Work task
Using the data below, count the lines where "floor" appears, and answer with the number alone.

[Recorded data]
((
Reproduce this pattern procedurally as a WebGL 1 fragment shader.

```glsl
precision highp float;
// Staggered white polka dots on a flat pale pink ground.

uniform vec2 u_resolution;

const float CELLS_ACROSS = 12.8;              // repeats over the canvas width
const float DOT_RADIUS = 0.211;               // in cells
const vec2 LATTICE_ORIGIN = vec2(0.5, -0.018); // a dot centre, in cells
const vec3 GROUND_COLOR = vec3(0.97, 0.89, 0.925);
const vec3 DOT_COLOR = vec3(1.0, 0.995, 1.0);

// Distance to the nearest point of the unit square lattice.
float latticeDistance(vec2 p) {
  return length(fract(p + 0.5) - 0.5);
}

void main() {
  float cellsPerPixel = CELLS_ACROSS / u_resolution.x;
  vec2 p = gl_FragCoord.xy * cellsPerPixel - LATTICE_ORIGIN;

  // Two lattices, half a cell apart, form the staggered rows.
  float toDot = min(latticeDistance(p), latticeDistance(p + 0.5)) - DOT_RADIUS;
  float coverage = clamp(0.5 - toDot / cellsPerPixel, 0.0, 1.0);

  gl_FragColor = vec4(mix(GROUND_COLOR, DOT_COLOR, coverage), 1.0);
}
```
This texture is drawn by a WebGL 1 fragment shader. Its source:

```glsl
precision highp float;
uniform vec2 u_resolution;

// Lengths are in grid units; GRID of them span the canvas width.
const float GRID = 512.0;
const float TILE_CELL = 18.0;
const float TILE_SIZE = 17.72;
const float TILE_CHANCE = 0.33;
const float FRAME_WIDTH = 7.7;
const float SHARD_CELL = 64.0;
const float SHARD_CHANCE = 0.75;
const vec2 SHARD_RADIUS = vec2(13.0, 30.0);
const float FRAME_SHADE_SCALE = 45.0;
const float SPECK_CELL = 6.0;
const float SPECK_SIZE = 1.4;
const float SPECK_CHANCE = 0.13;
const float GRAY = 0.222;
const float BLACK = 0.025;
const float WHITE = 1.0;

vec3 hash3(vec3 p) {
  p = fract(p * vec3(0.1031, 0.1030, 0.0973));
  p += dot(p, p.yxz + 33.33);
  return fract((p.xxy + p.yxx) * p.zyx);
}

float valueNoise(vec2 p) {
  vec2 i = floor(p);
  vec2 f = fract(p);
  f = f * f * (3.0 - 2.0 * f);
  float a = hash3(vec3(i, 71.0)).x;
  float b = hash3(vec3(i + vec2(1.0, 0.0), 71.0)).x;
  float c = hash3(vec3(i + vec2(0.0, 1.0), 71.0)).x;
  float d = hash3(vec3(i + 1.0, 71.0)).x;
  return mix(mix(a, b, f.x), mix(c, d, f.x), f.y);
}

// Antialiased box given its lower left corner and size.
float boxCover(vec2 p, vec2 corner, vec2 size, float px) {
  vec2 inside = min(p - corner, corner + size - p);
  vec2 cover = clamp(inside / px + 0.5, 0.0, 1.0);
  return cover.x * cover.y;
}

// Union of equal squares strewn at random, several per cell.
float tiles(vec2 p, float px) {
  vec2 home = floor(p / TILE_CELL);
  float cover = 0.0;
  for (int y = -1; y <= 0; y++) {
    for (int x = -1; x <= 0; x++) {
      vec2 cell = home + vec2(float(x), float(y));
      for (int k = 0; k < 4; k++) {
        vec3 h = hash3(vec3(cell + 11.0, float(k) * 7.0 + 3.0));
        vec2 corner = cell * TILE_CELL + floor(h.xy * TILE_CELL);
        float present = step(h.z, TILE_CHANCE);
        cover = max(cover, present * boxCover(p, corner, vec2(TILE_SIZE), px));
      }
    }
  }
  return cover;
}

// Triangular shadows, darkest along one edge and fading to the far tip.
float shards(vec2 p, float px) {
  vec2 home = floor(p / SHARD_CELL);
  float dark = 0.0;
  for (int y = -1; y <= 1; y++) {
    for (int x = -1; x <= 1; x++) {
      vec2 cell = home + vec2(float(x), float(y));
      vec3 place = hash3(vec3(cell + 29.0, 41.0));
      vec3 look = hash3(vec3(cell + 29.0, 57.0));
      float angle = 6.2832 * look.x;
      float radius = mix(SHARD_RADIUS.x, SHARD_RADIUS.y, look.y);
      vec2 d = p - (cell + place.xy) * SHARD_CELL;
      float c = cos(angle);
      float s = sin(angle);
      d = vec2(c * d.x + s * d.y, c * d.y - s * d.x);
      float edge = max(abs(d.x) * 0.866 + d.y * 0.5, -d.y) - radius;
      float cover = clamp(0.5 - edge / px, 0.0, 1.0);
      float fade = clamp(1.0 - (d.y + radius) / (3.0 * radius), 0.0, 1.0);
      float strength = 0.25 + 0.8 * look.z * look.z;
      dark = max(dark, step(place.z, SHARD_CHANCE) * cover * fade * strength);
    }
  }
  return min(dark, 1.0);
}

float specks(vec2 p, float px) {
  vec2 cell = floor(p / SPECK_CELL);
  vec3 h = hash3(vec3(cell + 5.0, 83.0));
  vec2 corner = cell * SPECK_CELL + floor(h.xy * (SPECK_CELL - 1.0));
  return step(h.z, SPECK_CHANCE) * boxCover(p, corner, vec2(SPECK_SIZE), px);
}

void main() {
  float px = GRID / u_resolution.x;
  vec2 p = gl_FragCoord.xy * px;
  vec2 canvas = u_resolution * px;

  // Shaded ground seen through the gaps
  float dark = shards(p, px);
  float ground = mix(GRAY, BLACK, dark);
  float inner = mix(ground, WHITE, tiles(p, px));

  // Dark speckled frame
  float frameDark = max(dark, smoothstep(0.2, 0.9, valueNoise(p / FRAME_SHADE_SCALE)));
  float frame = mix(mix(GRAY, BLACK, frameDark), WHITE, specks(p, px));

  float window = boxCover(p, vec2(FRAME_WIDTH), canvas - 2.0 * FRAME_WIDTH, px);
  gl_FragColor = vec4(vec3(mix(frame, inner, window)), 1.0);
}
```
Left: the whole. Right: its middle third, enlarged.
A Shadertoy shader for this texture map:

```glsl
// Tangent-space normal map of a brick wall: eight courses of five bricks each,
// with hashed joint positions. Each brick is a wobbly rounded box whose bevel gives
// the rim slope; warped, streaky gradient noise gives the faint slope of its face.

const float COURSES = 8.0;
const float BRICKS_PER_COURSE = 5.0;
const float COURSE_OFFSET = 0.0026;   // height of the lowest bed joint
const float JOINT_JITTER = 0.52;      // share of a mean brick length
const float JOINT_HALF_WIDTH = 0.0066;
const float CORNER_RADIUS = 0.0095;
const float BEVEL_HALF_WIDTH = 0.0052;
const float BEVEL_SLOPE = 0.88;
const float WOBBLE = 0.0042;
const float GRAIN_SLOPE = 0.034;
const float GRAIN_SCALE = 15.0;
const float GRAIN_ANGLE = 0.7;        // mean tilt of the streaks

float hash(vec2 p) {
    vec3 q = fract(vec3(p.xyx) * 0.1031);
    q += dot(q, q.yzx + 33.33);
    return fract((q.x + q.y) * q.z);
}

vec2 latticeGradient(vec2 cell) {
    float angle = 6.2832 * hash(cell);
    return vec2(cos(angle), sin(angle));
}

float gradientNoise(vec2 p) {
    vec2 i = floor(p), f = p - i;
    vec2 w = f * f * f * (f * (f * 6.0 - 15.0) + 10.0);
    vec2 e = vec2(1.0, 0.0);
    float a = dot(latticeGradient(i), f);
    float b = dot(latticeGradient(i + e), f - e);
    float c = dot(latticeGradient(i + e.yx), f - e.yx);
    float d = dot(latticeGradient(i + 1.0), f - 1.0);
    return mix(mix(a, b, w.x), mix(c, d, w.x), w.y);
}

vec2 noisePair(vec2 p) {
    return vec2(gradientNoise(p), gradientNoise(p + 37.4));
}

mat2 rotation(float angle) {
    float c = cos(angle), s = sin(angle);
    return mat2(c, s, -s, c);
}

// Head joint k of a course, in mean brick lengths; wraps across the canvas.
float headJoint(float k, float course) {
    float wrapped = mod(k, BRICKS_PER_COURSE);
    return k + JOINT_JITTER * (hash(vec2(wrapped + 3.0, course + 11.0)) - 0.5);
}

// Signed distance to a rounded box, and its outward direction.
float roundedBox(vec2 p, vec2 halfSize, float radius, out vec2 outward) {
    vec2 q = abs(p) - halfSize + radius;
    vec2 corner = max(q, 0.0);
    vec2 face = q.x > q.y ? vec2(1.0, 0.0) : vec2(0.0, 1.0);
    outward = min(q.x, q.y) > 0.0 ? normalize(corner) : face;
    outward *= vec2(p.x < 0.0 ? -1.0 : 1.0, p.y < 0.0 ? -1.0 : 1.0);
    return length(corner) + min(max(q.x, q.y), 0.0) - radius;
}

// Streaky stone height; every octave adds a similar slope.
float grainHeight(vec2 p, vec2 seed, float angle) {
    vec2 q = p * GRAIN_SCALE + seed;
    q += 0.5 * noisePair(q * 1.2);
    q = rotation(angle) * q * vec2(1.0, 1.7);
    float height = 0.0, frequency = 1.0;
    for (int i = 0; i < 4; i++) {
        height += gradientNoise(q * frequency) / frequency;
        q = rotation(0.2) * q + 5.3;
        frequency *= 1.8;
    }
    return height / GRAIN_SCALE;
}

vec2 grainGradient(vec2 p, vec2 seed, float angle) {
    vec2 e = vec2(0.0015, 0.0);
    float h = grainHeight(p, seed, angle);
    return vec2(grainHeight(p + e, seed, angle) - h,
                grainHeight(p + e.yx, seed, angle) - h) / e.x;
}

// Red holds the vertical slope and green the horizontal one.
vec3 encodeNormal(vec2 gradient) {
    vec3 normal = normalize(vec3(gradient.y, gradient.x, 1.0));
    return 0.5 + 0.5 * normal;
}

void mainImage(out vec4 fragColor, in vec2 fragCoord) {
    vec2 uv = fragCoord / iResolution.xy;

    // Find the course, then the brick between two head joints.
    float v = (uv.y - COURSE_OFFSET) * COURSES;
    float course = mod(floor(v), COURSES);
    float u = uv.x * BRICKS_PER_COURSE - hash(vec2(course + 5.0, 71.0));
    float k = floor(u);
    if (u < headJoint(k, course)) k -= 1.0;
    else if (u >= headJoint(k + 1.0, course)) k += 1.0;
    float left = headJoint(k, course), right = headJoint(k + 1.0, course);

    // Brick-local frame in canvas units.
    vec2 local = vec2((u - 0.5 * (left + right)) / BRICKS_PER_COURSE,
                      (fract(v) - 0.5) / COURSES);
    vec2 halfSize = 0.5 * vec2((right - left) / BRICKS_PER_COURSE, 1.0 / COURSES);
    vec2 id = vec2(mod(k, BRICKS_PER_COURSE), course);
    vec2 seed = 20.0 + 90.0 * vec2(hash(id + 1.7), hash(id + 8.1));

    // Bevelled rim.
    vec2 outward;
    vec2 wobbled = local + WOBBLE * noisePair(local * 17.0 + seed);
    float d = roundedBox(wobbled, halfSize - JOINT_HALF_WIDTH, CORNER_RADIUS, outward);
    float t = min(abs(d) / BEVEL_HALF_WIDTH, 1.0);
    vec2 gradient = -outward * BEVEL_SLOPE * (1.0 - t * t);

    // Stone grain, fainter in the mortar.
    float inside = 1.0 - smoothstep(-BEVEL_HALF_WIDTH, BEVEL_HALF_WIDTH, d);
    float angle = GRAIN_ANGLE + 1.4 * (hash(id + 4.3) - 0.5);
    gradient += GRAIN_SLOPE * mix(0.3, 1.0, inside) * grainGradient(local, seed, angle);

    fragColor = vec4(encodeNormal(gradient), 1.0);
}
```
))
Final answer
9